Variable Cost ChartDespite the large spread in pricing, if a business needed about 250 of these parts, one would study the preceding table and determine that the best quantity to order would be 300 units priced at $13.00 per hundred. As a result, per unit variable cost would be $0.130. The relevant range is the anticipated activity level. Any pricing data outside of this range is irrelevant and need not be considered. This enhanced concept of variable cost is portrayed in the accompanying graphic.




Fixed Cost ChartThe relevant range must also be considered when evaluating fixed costs. Many fixed costs are only fixed for a certain level of production. For example, a machine can be operating at full capacity. To increase production beyond a certain level, additional machinery must be deployed. This will cause a step upward in the fixed cost. Fixed costs that behave in this fashion are also called step costs. The nature of step costs is illustrated in the accompanying diagram.

The key point is to note that both fixed and variable costs maintain their characteristics over some particular range of activity. It is important to understand the full implications of this observation in managing a business.

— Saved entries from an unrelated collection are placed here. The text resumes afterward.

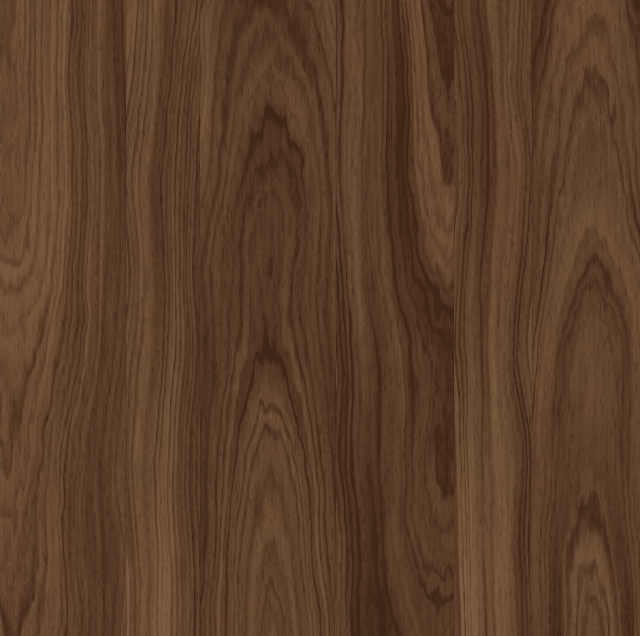
This texture is drawn by a WebGL 2 fragment shader. Its source:

```glsl
#version 300 es
precision highp float;
uniform vec2 u_resolution;
out vec4 fragColor;

float hash(vec2 cell) {
  uvec2 q = uvec2(ivec2(cell)) * uvec2(1597334673u, 3812015801u);
  uint n = (q.x ^ q.y) * 1597334673u;
  n = (n ^ (n >> 15)) * 2246822519u;
  return float((n ^ (n >> 13)) >> 8) / 16777216.0;
}

float noise(vec2 p) {
  vec2 i = floor(p), f = p - i;
  f = f * f * (3.0 - 2.0 * f);
  return mix(mix(hash(i), hash(i + vec2(1, 0)), f.x),
             mix(hash(i + vec2(0, 1)), hash(i + vec2(1, 1)), f.x), f.y);
}

// Distance to the pith of a tilted trunk: arches near the axis, straight grain beside it
float growthField(vec2 p, float axis, float tilt, float seed) {
  float bend = (noise(vec2(seed, p.y * 4.0)) - 0.5) * 0.022
             + (noise(vec2(p.x * 16.0 + seed, p.y * 7.0)) - 0.5) * 0.014
             + (noise(vec2(p.x * 60.0 + seed, p.y * 22.0)) - 0.5) * 0.003;
  float depth = 0.015 + tilt * (tilt > 0.0 ? p.y : p.y - 1.0)
              + (noise(vec2(seed + 9.0, p.y * 4.5)) - 0.5) * 0.026
              + (noise(vec2(p.x * 130.0, p.y * 28.0 + seed)) - 0.5) * 0.005;
  return length(vec2(p.x + bend - axis, depth));
}

// Dark latewood lines with a soft inner and a crisper outer side
float latewood(float field, float y, float seed) {
  float r = field * 112.0 + 2.5 * noise(vec2(field * 35.0, seed));
  float s = fract(r);
  float strength = hash(vec2(floor(r), seed)) * (0.5 + noise(vec2(floor(r) + seed, y * 5.0)));
  return strength * smoothstep(0.3, 0.8, s) * (1.0 - smoothstep(0.8, 1.0, s));
}

// Short dark vessels running along the board
float pores(vec2 p) {
  vec2 g = p * vec2(300.0, 55.0);
  g.y += 7.0 * hash(vec2(floor(g.x), 3.0));
  vec2 cell = floor(g), d = abs(fract(g) - 0.5);
  float shape = smoothstep(0.5, 0.1, d.x) * smoothstep(0.5, 0.2, d.y);
  return shape * smoothstep(0.68, 1.0, hash(cell + 71.0));
}

void main() {
  vec2 p = gl_FragCoord.xy / u_resolution.x;

  // Boards: right edge, trunk axis, tilt and lightness
  float edges[6] = float[](0.197, 0.312, 0.525, 0.709, 0.832, 1.1);
  float axes[6] = float[](0.015, 0.47, 0.418, 0.697, 0.55, 0.925);
  float tilts[6] = float[](-0.09, 0.07, 0.11, -0.10, 0.06, 0.10);
  float lights[6] = float[](-0.02, 0.13, -0.05, -0.06, 0.10, -0.02);
  int board = 0;
  float seam = 1.0;
  for (int i = 0; i < 5; i++) {
    if (p.x > edges[i]) board = i + 1;
    seam = min(seam, abs(p.x - edges[i]));
  }
  float seed = float(board) * 17.0 + 5.0;
  float field = growthField(p, axes[board], tilts[board], seed);

  // Tone from wide bands, rings and fibres
  float band = noise(vec2(field * 34.0 + seed, p.y * 1.3 + seed));
  float ring = noise(vec2(field * 105.0, p.y * 1.8 + seed));
  float fine = noise(vec2(field * 290.0, p.y * 5.0 + seed));
  float fibre = noise(vec2((p.x + 0.3 * field) * 260.0, p.y * 20.0));
  float grain = noise(p * vec2(420.0, 170.0));
  float tone = 0.48 + lights[board];
  tone += (band - 0.5) * 0.62 + (ring - 0.5) * 0.36 + (fine - 0.5) * 0.2;
  tone += (fibre - 0.5) * 0.15 + (grain - 0.5) * 0.13;
  tone -= latewood(field, p.y, seed) * 0.36 + pores(p) * 0.2;
  tone -= 0.09 * (1.0 - smoothstep(0.0005, 0.002, seam));
  tone = clamp(tone, 0.0, 1.0);

  // Walnut from dark heartwood to pale sapwood
  vec3 color = mix(vec3(0.248, 0.148, 0.088), vec3(0.485, 0.358, 0.25), tone);
  color.r += 0.012 * (noise(p * vec2(9.0, 3.0) + seed) - 0.5);
  fragColor = vec4(color, 1.0);
}
```
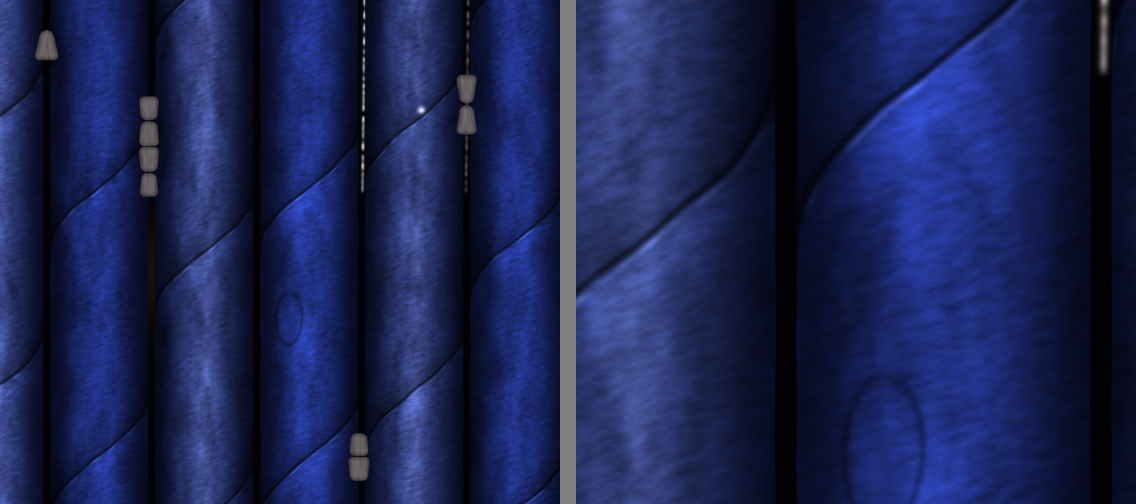
Left: the whole. Right: its middle third, enlarged.
This texture is drawn by a WebGL 1 fragment shader. Its source:

```glsl
precision highp float;
// Row of dark blue spiral-wound paper tubes with grey beads wedged in the gaps.

uniform vec2 u_resolution;

#define TUBES_ACROSS 5.3333
#define FIRST_GAP 0.4444
#define TUBE_RADIUS 0.466
#define SEAM_SPACING 2.56
#define SEAM_RISE 0.37
#define FIBRE_DEPTH 0.30
#define MOTTLE_DEPTH 0.34
#define BLUE vec3(0.135, 0.205, 0.55)
#define SLATE vec3(0.205, 0.265, 0.53)
#define SHADOW vec3(0.028, 0.042, 0.13)
#define GAP_BLACK vec3(0.008, 0.009, 0.015)
#define BEAD_GREY vec3(0.40, 0.375, 0.385)

vec2 hash2(vec2 p) {
  p = vec2(dot(p, vec2(127.1, 311.7)), dot(p, vec2(269.5, 183.3)));
  return fract(sin(p) * 43758.55) * 2.0 - 1.0;
}

float gradientNoise(vec2 p) {
  vec2 i = floor(p), f = fract(p);
  vec2 u = f * f * f * (f * (f * 6.0 - 15.0) + 10.0);
  vec2 e = vec2(0.0, 1.0);
  float low = mix(dot(hash2(i), f), dot(hash2(i + e.yx), f - e.yx), u.x);
  float high = mix(dot(hash2(i + e.xy), f - e.xy), dot(hash2(i + 1.0), f - 1.0), u.x);
  return mix(low, high, u.y);
}

float fbm(vec2 p) {
  float sum = 0.0, amp = 0.6;
  for (int i = 0; i < 3; i++) {
    sum += amp * gradientNoise(p);
    p = p * 2.03 + 7.3;
    amp *= 0.55;
  }
  return sum;
}

float bump(float d, float width) {
  return exp(-d * d / (width * width));
}

// Paper surface: cylinder shading, fibres and the helical seam
vec3 tubeColor(vec2 p, float id, float x) {
  float n = clamp(x / TUBE_RADIUS, -0.995, 0.995);
  float slate = 1.0 - mod(id, 2.0);
  vec2 q = p + vec2(id * 5.7, id * 3.1);
  float mottle = fbm(q * vec2(5.0, 1.7));
  float fibre = fbm(vec2(q.x * 11.0 + q.y * 4.0, q.y * 27.0 - q.x * 9.0));

  float light = 1.0 - smoothstep(0.05, 1.03, abs(n + 0.08 * mottle));
  vec3 col = mix(SHADOW, mix(BLUE, SLATE, slate), light);
  col += slate * vec3(0.07, 0.07, 0.08) * bump(n - 0.02, 0.24) * (0.7 + 2.0 * mottle);
  col *= 1.0 + MOTTLE_DEPTH * mottle * 2.0 + FIBRE_DEPTH * fibre * 1.6;
  col *= 0.96 + 0.06 * cos(id * 2.1);

  // Seam height follows the wrap angle; each tube is turned differently
  float phase = 3.02 + 0.62 * cos(id * 1.5708) - 0.48 * step(4.5, id);
  float d = p.y - phase - SEAM_RISE * asin(n) + 0.05 * gradientNoise(q * 3.0);
  d = mod(d + 0.5 * SEAM_SPACING, SEAM_SPACING) - 0.5 * SEAM_SPACING;
  float slope = SEAM_RISE / (TUBE_RADIUS * sqrt(1.0 - n * n));
  d /= sqrt(1.0 + slope * slope);
  float broken = smoothstep(-0.25, 0.35, gradientNoise(q * 9.0));
  float fold = smoothstep(0.2, 0.0, d) * smoothstep(-0.015, 0.01, d);
  col *= 1.0 - 0.26 * fold - 0.45 * bump(d, 0.015);
  col *= 1.0 + 0.18 * bump(d + 0.09, 0.07);
  col += vec3(0.11, 0.13, 0.20) * bump(d + 0.022, 0.011) * broken * (0.25 + light);

  // Oval dent on one tube and a glint on the next
  vec2 dent = vec2(x + 0.19 + 0.02 * mottle, p.y - 1.76) / vec2(0.125, 0.24);
  float rim = (length(dent) - 1.0) * 0.15;
  col *= 1.0 - 0.3 * bump(rim, 0.016) * bump(id - 3.0, 0.2);
  float glint = length(vec2(x - 0.07, p.y - 3.75));
  return col + vec3(0.75) * bump(glint, 0.032) * bump(id - 4.0, 0.2);
}

// Bead stack in a gap: top height, bead count, bead height, taper
vec4 beadStack(float gap) {
  if (gap < 0.5) return vec4(4.53, 1.0, 0.32, 0.38);
  if (gap < 1.5) return vec4(3.89, 4.0, 0.243, -0.12);
  if (gap < 2.5) return vec4(0.0);
  if (gap < 3.5) return vec4(0.68, 2.0, 0.23, 0.10);
  return vec4(4.10, 2.0, 0.295, -0.25);
}

void main() {
  float px = TUBES_ACROSS / u_resolution.x;
  vec2 p = gl_FragCoord.xy * px - vec2(FIRST_GAP, 0.0);
  float id = floor(p.x) + 1.0;
  float gap = floor(p.x + 0.5);
  float x = fract(p.x) - 0.5;
  float gx = p.x - gap;

  // Gaps: black, brown in one place, light leaking through the right-hand two
  vec3 col = GAP_BLACK;
  col += vec3(0.09, 0.05, 0.03) * bump(gap - 1.0, 0.2) * bump(p.y - 2.2, 0.5);
  float flicker = smoothstep(-0.4, 0.35, gradientNoise(vec2(gap * 7.0, p.y * 16.0)));
  float leak = bump(gap - 3.0, 0.2) + 0.4 * bump(gap - 4.0, 0.2);
  float lineX = gx - 0.02 * (gap - 3.0 < 0.5 ? 1.0 : 0.3) - 0.012 * (p.y - 4.0);
  col += vec3(0.85, 0.83, 0.80) * leak * flicker * bump(lineX, 0.014) * smoothstep(2.95, 3.0, p.y);

  float edge = TUBE_RADIUS + 0.008 * gradientNoise(vec2(id * 4.0, p.y * 3.0));
  col = mix(col, tubeColor(p, id, x), smoothstep(px, -px, abs(x) - edge));

  // Beads: tapered rounded boxes stacked downwards
  vec4 stack = beadStack(gap);
  float cell = (stack.x - p.y) / max(stack.z, 0.01);
  float index = floor(cell);
  vec2 vary = hash2(vec2(index, gap + 3.0));
  float halfHeight = stack.z * (0.47 + 0.03 * vary.x);
  float by = (0.5 - fract(cell)) * stack.z;
  float taper = stack.w * (1.0 - 2.0 * mod(index, 2.0));
  float halfWidth = (0.086 + 0.007 * vary.y) * (1.0 - taper * by / max(halfHeight, 0.01));
  float bx = gx + 0.025 * step(0.5, gap) * step(gap, 3.5);
  vec2 box = abs(vec2(bx, by)) - vec2(halfWidth, halfHeight) + 0.055;
  float bead = length(max(box, 0.0)) + min(max(box.x, box.y), 0.0) - 0.055;
  float inStack = step(0.0, index) * step(index + 0.5, stack.y);
  float grain = gradientNoise(vec2(bx * 38.0, p.y * 7.0));
  vec3 stone = BEAD_GREY * (0.72 + 0.3 * smoothstep(0.0, -0.05, bead) + 0.22 * grain);
  col = mix(col, stone, inStack * smoothstep(px, -px, bead));

  gl_FragColor = vec4(clamp(col, 0.0, 1.0), 1.0);
}
```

Adopting a business strategy that results in operating levels outside of the relevant range can significantly upset business results via significant deviations between actual and expected performance.


Dialing In The Business Model

Capacity imageIn an ideal setting, one would try to produce at the right-most edge of a fixed-cost step. This squeezes maximum productive output from a given level of expenditure. For a machine, it is as simple as running at full capacity. However, for a business with many fixed costs, it is more challenging to orchestrate operations so that each component is fully utilized. For example, one employee might be able to operate three machines but only two are in use. It seems simple to assume that a third machine should be installed but that might require additional building space.

Consider that some fixed costs are committed fixed costs arising from an organization’s commitment to engage in operations. These elements include such items as depreciation, rent, insurance, property taxes, and the like. These costs are not easily adjusted with changes in business activity.

On the other hand, discretionary fixed costs originate from top management’s yearly spending decisions; proper planning can result in avoidance of these costs if cutbacks become necessary or desirable. Examples of discretionary fixed costs include advertising, employee training, and so forth. Committed fixed costs relate to the desired long-run positioning of the firm; whereas, discretionary fixed costs have a short-term orientation. Committed fixed costs are important because they cannot be avoided in lean times; discretionary fixed costs can be altered with proper planning.

Variable costs are also subject to adjustment. In the electronic parts example, it was illustrated how such costs can vary based on quantities ordered. Perhaps one might order and store large quantities of the part for use in future periods. A subsequent chapter shows how to calculate economic order quantities that take into account carrying and ordering costs in balancing these important considerations. Even direct labor cost can be subject to adjustment for overtime premiums, based on whether or not overtime is worked. It may or may not make sense to meet customer demand by ramping up production when overtime premiums must be paid.

The interplay between all of the different costs emphasizes the importance of good planning. The trick is to synchronize operations so that the benefits of each fixed cost are maximized, and variable cost patterns are established in the most economic position. All of this must be weighed against revenue opportunities; one must be able to sell what is produced.


Did you learn?
Differentiate between a variable cost, fixed cost, and mixed cost.
Describe the nature of variable costs, in the aggregate and per unit.
Describe the nature of fixed costs, in the aggregate and per unit.
Describe the concept of economies of scale.
What is meant by the term “relevant range?”
Discuss the nature of specific types of fixed costs: committed fixed costs and discretionary fixed costs.
Identify the nature of a step cost, and cite the appropriate business strategy for dealing with step costs.